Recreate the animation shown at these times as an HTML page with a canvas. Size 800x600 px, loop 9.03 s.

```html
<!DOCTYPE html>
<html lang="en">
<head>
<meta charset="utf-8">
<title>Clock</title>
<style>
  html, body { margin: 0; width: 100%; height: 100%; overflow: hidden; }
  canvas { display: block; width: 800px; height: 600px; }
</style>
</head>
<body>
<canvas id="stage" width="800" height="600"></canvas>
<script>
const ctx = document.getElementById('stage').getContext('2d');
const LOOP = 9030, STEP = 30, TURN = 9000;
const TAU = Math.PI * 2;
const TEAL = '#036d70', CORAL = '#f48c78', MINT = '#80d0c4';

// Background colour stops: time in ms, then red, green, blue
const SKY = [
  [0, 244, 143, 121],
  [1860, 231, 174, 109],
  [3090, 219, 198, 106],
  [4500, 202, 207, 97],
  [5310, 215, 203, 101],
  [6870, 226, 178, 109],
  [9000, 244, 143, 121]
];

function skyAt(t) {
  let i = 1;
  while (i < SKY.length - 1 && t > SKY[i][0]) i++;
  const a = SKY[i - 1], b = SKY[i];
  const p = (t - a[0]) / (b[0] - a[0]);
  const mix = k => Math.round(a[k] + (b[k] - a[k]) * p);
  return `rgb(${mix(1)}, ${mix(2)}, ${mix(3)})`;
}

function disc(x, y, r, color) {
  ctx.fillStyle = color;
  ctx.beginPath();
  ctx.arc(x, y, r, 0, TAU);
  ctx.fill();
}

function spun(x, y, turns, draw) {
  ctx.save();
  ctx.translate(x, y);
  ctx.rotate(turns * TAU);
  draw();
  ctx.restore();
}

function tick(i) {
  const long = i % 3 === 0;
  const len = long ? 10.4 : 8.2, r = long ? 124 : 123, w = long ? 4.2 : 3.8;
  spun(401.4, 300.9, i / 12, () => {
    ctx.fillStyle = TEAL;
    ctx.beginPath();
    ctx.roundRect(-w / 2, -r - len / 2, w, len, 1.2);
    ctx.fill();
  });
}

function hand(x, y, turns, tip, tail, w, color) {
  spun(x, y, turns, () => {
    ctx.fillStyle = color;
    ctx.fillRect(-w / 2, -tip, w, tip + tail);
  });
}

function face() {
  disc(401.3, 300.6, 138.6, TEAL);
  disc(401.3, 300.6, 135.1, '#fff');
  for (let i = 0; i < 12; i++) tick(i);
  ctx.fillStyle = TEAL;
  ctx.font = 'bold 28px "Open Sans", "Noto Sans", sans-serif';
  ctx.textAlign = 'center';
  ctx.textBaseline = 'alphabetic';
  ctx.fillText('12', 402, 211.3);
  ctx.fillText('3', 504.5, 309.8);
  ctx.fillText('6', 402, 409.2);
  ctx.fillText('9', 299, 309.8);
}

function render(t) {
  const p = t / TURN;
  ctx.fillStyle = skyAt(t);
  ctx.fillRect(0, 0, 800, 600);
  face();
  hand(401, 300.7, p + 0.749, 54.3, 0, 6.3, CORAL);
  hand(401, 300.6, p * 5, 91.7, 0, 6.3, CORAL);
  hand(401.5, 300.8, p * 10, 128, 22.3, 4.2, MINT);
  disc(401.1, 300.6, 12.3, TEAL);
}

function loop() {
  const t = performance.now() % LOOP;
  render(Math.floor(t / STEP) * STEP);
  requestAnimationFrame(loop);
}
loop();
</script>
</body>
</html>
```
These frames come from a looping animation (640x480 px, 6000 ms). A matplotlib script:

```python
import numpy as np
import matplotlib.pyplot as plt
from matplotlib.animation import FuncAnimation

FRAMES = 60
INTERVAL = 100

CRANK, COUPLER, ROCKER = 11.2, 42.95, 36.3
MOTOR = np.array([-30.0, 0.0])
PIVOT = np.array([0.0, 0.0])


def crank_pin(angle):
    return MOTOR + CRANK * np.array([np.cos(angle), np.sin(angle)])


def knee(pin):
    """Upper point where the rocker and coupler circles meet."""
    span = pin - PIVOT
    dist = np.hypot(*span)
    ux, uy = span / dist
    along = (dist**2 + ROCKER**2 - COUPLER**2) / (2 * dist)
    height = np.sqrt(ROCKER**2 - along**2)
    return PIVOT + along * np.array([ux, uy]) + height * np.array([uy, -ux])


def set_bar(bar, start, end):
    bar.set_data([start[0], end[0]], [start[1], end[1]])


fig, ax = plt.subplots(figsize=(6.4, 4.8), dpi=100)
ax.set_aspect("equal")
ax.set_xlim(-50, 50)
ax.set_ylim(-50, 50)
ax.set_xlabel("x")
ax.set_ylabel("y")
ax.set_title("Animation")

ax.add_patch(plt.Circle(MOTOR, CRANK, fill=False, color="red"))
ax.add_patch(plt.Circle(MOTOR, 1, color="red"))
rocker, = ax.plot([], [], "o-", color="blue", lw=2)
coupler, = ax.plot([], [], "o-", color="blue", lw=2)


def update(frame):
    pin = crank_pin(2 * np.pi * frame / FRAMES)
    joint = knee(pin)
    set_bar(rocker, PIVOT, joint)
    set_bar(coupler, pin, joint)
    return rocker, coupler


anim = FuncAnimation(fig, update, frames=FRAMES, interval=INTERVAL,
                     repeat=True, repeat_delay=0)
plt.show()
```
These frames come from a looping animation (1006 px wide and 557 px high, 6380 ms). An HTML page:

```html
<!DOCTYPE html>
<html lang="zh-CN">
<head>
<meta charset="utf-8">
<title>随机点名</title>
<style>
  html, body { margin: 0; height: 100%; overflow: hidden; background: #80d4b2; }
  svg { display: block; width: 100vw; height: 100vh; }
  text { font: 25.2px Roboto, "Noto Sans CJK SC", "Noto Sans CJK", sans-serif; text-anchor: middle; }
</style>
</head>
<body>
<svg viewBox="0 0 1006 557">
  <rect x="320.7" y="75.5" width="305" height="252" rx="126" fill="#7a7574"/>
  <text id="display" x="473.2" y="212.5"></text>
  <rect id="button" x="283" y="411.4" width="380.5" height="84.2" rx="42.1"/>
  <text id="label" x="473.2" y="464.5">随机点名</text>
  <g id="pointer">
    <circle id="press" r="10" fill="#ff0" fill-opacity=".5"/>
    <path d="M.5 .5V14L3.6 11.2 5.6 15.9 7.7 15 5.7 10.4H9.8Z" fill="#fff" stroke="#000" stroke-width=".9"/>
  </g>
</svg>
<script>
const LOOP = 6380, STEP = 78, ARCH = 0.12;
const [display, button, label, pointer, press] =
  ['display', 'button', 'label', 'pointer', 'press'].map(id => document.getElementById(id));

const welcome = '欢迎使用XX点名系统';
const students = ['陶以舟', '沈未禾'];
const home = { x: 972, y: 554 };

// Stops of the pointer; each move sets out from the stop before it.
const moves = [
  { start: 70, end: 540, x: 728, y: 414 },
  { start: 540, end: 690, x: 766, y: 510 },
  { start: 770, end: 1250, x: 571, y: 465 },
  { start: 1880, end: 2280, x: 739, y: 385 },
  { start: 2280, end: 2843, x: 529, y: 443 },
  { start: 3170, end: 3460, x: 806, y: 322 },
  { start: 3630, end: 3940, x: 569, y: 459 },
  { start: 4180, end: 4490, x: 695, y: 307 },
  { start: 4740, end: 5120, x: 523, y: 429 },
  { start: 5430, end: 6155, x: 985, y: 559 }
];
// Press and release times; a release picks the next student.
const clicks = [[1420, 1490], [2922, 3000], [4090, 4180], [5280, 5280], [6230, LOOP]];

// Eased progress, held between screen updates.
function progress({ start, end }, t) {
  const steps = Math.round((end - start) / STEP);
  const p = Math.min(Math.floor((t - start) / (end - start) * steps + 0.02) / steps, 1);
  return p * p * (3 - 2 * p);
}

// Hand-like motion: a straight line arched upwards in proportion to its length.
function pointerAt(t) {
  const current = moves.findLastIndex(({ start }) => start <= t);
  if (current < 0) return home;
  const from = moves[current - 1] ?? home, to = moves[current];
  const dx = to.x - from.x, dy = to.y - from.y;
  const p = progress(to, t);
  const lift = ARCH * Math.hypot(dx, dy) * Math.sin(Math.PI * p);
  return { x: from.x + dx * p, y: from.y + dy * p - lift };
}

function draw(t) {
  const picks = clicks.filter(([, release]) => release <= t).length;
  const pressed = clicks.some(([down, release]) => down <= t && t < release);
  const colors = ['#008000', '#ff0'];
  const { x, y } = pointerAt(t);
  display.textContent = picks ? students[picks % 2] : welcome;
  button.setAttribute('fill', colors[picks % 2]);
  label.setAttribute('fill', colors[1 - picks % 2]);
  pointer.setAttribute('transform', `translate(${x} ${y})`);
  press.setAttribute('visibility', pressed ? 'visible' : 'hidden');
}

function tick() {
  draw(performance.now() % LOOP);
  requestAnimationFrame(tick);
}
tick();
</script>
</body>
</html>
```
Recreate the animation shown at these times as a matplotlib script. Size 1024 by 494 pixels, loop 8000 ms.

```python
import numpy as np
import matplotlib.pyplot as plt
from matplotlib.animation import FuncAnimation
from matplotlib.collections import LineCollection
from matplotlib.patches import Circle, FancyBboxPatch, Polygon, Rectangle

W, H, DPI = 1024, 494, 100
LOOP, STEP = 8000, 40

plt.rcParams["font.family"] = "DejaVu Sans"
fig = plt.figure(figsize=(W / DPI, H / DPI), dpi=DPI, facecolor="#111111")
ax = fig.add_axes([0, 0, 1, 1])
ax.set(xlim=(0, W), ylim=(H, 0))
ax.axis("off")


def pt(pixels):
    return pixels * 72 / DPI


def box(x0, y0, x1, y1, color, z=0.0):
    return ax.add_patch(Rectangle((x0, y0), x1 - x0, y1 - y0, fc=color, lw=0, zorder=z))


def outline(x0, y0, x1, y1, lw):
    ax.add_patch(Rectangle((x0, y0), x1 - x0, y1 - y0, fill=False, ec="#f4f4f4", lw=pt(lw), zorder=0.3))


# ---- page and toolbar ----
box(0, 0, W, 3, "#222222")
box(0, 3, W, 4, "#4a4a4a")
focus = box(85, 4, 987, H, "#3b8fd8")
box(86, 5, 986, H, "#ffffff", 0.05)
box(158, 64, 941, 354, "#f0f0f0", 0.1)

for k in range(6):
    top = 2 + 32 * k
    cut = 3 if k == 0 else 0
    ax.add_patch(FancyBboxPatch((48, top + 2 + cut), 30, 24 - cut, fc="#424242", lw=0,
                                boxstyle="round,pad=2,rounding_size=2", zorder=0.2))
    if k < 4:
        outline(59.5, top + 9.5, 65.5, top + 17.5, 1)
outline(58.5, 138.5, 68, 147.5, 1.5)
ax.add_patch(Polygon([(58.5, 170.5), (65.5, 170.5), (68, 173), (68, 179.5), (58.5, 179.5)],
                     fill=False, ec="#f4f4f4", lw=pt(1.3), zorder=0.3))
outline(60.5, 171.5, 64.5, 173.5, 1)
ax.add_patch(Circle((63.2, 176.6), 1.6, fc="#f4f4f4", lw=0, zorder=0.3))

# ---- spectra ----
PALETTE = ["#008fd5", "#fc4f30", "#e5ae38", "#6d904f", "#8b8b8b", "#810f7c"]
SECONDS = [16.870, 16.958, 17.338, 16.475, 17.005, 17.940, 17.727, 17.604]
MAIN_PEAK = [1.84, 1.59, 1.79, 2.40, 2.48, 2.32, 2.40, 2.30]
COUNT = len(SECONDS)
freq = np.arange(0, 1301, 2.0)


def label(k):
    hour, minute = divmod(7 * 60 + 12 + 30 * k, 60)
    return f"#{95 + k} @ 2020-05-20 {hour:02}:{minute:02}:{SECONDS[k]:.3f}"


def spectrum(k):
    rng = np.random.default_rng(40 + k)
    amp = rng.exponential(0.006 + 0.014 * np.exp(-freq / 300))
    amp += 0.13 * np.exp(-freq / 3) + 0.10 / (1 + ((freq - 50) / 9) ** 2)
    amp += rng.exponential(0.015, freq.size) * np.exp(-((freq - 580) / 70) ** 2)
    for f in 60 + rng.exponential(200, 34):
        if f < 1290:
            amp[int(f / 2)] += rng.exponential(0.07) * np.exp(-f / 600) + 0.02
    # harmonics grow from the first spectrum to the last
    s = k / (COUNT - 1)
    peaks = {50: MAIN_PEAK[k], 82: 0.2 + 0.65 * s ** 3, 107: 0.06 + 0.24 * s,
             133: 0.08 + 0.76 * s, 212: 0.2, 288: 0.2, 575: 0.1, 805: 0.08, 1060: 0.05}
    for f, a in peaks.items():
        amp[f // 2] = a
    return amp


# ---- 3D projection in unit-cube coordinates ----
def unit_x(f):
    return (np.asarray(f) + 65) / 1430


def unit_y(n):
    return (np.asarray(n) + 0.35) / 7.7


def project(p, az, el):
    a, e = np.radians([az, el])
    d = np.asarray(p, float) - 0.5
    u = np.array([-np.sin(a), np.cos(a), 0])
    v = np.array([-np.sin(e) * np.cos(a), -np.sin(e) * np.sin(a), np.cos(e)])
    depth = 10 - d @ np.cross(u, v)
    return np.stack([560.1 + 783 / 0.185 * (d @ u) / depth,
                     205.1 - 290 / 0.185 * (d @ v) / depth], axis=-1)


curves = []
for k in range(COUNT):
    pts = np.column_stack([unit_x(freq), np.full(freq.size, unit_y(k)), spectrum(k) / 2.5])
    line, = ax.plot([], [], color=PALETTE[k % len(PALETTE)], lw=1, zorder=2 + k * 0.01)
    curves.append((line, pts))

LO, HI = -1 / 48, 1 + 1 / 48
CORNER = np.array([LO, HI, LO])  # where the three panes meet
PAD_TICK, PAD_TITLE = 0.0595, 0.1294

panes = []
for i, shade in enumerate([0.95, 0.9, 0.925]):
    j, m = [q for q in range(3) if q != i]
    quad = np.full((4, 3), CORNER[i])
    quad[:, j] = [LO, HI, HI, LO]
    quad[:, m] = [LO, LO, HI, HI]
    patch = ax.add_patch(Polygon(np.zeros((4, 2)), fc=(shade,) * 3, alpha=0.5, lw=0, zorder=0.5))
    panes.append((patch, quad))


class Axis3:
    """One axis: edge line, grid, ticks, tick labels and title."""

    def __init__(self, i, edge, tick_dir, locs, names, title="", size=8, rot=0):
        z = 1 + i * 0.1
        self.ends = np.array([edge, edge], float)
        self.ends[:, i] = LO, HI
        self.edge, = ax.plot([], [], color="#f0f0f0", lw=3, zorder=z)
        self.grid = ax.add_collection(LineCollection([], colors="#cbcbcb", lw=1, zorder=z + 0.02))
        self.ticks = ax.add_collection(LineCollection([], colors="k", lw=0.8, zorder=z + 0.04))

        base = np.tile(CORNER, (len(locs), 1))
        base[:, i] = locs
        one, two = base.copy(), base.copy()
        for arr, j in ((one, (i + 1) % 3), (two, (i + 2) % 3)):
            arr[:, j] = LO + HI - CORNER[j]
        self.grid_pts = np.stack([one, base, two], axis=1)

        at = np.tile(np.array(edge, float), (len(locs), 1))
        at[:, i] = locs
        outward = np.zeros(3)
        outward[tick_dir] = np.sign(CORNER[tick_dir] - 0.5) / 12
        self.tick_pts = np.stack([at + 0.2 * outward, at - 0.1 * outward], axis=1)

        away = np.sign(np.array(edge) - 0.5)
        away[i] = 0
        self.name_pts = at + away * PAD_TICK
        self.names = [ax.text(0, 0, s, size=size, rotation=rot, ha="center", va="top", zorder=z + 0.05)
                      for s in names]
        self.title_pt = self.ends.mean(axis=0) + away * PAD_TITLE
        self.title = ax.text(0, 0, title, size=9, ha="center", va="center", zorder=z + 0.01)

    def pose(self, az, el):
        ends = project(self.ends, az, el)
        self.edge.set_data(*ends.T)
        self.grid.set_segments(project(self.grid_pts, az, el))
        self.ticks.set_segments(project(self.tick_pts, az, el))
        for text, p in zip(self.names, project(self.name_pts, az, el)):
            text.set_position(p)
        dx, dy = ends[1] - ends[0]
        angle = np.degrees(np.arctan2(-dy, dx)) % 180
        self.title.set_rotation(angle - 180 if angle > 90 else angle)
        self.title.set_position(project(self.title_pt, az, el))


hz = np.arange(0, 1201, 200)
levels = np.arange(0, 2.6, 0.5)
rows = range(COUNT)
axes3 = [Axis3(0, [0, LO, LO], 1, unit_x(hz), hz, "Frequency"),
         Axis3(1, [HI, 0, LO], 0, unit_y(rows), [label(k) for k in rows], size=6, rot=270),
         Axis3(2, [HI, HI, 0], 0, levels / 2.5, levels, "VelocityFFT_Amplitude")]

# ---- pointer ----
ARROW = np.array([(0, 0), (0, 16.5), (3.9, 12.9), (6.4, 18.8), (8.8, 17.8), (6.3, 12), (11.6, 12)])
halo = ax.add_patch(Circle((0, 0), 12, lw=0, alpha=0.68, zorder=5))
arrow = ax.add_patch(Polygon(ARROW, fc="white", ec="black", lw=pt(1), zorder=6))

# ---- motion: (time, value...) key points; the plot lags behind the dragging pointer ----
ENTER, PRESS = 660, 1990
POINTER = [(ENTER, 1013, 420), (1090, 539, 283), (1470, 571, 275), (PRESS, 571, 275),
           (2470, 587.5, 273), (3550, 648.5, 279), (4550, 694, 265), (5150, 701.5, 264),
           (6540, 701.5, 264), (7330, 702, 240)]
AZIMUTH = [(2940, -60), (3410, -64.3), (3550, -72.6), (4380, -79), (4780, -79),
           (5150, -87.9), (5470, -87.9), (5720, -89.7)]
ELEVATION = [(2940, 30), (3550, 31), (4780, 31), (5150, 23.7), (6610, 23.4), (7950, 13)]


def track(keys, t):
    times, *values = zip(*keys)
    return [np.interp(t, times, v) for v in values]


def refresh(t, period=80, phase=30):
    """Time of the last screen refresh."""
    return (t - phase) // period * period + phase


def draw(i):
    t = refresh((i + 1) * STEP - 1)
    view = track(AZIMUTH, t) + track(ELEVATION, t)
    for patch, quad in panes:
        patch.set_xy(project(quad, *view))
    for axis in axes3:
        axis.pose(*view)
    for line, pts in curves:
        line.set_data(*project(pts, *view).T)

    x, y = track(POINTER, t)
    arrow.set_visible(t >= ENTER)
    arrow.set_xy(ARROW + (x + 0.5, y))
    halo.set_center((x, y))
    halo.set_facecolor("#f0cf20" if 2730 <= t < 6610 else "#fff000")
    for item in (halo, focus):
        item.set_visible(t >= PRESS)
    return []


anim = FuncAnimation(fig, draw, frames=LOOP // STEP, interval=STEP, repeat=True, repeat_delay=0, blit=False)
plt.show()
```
* * * * * * *
■ ACTIVITY
Only a number is wanted here: the count of lines in the listing above holding the string "matplotlib".

■ YOUR RESPONSE
8